==== MATERIAL SUPPLIED

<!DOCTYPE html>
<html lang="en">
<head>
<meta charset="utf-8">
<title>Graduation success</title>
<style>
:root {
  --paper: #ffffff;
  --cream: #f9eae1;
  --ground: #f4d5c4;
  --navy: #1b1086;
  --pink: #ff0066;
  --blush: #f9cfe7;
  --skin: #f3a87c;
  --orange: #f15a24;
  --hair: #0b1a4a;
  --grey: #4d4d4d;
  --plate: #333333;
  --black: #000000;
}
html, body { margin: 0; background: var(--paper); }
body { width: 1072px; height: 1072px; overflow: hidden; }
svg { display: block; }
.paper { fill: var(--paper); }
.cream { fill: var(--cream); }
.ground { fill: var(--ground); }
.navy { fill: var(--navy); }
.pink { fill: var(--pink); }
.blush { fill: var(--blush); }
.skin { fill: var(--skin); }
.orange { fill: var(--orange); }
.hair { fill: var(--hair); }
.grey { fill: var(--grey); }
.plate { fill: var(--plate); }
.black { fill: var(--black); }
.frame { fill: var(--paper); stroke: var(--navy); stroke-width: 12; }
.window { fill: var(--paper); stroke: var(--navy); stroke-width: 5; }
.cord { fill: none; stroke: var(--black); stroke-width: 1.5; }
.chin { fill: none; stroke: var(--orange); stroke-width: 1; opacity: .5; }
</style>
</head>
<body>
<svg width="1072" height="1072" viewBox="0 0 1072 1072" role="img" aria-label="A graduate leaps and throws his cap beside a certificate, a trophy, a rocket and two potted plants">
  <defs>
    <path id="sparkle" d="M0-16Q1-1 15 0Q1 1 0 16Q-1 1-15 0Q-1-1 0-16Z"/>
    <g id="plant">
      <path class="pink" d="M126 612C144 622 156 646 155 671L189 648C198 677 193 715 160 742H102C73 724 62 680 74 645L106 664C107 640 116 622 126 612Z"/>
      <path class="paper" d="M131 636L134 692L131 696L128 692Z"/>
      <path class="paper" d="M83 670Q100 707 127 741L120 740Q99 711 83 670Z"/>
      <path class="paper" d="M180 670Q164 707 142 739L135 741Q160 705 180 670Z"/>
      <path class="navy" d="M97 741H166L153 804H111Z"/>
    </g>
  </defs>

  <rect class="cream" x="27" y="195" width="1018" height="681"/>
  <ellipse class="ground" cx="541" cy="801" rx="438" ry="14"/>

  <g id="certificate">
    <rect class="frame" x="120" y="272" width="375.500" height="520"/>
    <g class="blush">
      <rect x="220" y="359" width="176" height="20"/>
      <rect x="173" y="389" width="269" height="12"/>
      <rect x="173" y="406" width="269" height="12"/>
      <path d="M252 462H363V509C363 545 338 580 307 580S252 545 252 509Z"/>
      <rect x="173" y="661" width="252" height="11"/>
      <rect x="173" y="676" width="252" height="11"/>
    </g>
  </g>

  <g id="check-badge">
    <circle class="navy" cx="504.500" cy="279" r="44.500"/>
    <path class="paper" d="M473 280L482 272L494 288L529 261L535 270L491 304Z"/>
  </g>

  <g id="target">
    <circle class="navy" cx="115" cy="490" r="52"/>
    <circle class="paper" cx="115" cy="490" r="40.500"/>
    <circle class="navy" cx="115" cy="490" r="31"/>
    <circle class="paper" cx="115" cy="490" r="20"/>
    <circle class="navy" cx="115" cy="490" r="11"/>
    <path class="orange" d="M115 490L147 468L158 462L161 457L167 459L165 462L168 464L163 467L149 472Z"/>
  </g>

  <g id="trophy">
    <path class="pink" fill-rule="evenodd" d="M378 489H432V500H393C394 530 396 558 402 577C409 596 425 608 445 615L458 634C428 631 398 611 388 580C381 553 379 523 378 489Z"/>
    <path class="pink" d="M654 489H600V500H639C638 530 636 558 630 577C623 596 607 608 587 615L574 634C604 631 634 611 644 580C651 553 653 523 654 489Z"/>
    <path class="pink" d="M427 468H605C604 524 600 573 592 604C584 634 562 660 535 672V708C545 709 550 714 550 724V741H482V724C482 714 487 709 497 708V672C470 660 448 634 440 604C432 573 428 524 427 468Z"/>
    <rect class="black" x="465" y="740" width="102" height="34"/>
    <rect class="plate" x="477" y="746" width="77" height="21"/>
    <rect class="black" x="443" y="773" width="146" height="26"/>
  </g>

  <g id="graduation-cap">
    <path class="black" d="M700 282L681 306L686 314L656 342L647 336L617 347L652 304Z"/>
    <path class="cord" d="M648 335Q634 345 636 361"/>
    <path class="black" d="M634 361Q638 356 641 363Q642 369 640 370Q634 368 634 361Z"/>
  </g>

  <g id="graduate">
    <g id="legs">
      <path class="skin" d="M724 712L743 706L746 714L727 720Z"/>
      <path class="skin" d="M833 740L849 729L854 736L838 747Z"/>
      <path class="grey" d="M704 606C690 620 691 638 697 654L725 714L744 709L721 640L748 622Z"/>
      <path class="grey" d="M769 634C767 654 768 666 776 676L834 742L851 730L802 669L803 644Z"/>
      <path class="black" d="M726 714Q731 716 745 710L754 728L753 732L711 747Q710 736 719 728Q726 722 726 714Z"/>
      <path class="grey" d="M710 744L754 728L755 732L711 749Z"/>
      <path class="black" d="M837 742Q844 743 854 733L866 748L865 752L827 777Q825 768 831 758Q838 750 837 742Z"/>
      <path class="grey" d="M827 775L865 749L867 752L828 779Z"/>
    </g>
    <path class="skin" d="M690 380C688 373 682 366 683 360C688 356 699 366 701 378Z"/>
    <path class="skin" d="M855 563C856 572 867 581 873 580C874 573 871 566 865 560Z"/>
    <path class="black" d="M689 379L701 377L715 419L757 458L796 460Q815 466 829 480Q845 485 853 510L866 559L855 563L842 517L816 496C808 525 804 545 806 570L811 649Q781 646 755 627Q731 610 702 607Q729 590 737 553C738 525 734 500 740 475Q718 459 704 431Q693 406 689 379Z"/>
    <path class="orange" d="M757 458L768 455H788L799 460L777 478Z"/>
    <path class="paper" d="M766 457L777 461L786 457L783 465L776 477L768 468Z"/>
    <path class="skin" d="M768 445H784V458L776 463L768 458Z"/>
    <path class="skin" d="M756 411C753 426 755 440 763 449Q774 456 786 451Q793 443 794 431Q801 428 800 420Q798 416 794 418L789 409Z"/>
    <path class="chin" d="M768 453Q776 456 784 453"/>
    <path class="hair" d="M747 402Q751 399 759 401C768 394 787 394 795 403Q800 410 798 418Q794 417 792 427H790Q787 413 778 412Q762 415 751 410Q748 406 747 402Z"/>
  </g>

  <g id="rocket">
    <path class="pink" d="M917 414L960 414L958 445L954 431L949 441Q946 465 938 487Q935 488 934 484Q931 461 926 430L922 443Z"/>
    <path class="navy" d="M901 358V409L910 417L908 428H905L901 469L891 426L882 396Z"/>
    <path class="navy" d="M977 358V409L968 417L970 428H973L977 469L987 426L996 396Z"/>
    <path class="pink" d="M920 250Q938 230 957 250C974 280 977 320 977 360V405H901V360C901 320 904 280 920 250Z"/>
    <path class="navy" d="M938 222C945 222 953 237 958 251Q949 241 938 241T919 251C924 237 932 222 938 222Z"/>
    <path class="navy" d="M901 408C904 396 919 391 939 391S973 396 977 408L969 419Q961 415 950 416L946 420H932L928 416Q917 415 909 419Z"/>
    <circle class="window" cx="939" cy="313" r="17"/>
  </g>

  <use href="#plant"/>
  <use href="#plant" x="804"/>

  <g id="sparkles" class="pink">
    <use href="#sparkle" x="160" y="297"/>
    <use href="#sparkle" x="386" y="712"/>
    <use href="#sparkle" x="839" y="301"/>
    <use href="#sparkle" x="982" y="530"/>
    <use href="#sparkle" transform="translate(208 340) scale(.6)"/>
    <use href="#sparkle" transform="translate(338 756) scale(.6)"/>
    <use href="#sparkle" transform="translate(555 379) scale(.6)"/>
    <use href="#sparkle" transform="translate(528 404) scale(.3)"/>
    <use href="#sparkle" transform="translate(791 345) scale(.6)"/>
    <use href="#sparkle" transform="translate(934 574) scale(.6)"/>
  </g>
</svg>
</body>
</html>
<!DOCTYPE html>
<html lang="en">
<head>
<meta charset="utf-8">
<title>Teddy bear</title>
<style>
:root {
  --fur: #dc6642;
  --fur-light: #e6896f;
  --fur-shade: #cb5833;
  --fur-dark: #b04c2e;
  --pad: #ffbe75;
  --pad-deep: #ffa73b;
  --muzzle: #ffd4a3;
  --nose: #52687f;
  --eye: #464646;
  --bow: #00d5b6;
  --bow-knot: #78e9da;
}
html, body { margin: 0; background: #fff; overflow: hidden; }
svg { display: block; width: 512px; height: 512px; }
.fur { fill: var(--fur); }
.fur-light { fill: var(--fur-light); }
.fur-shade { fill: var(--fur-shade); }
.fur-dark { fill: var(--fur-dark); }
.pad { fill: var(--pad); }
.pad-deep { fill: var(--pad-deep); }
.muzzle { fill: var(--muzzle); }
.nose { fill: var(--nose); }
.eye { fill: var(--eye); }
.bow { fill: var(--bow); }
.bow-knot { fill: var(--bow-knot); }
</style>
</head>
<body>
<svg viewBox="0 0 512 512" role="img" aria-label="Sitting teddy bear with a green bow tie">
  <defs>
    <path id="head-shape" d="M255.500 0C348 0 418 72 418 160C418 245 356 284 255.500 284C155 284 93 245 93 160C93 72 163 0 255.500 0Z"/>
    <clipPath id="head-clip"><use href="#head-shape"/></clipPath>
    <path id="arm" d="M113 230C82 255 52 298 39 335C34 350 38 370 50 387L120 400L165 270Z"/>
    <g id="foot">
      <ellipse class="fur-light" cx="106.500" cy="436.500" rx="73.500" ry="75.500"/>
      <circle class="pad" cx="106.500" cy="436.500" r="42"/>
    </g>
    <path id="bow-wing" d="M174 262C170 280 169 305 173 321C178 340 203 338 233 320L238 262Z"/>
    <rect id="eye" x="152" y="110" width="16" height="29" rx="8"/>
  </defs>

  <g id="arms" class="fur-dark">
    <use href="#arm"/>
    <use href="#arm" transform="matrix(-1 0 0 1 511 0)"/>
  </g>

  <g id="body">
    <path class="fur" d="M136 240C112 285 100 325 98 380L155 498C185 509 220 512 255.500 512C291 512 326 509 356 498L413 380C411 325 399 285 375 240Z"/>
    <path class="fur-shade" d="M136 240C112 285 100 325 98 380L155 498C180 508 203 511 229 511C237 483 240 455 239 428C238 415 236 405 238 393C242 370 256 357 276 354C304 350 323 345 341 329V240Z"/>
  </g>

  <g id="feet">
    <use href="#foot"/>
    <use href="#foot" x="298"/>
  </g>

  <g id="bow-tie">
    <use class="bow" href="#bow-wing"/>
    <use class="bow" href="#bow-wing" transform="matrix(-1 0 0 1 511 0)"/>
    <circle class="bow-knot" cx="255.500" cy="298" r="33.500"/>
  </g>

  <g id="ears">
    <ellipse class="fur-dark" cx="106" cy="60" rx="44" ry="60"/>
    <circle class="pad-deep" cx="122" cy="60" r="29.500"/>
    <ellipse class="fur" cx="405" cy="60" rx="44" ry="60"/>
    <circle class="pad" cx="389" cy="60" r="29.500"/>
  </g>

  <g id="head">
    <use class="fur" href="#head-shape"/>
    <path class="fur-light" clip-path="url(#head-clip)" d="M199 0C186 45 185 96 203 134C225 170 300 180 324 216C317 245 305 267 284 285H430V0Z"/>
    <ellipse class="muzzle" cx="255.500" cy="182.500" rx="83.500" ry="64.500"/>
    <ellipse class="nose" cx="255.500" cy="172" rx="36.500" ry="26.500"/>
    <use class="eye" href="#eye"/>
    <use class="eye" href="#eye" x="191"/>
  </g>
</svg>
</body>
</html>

========

> **TRY IT**
Taking the line containing "262C170 280 169" as the first, please return it and every line after it through the end of the entries, exactly and only those.

> **COMPLETED TASK**
    <path id="bow-wing" d="M174 262C170 280 169 305 173 321C178 340 203 338 233 320L238 262Z"/>
    <rect id="eye" x="152" y="110" width="16" height="29" rx="8"/>
  </defs>

  <g id="arms" class="fur-dark">
    <use href="#arm"/>
    <use href="#arm" transform="matrix(-1 0 0 1 511 0)"/>
  </g>

  <g id="body">
    <path class="fur" d="M136 240C112 285 100 325 98 380L155 498C185 509 220 512 255.500 512C291 512 326 509 356 498L413 380C411 325 399 285 375 240Z"/>
    <path class="fur-shade" d="M136 240C112 285 100 325 98 380L155 498C180 508 203 511 229 511C237 483 240 455 239 428C238 415 236 405 238 393C242 370 256 357 276 354C304 350 323 345 341 329V240Z"/>
  </g>

  <g id="feet">
    <use href="#foot"/>
    <use href="#foot" x="298"/>
  </g>

  <g id="bow-tie">
    <use class="bow" href="#bow-wing"/>
    <use class="bow" href="#bow-wing" transform="matrix(-1 0 0 1 511 0)"/>
    <circle class="bow-knot" cx="255.500" cy="298" r="33.500"/>
  </g>

  <g id="ears">
    <ellipse class="fur-dark" cx="106" cy="60" rx="44" ry="60"/>
    <circle class="pad-deep" cx="122" cy="60" r="29.500"/>
    <ellipse class="fur" cx="405" cy="60" rx="44" ry="60"/>
    <circle class="pad" cx="389" cy="60" r="29.500"/>
  </g>

  <g id="head">
    <use class="fur" href="#head-shape"/>
    <path class="fur-light" clip-path="url(#head-clip)" d="M199 0C186 45 185 96 203 134C225 170 300 180 324 216C317 245 305 267 284 285H430V0Z"/>
    <ellipse class="muzzle" cx="255.500" cy="182.500" rx="83.500" ry="64.500"/>
    <ellipse class="nose" cx="255.500" cy="172" rx="36.500" ry="26.500"/>
    <use class="eye" href="#eye"/>
    <use class="eye" href="#eye" x="191"/>
  </g>
</svg>
</body>
</html>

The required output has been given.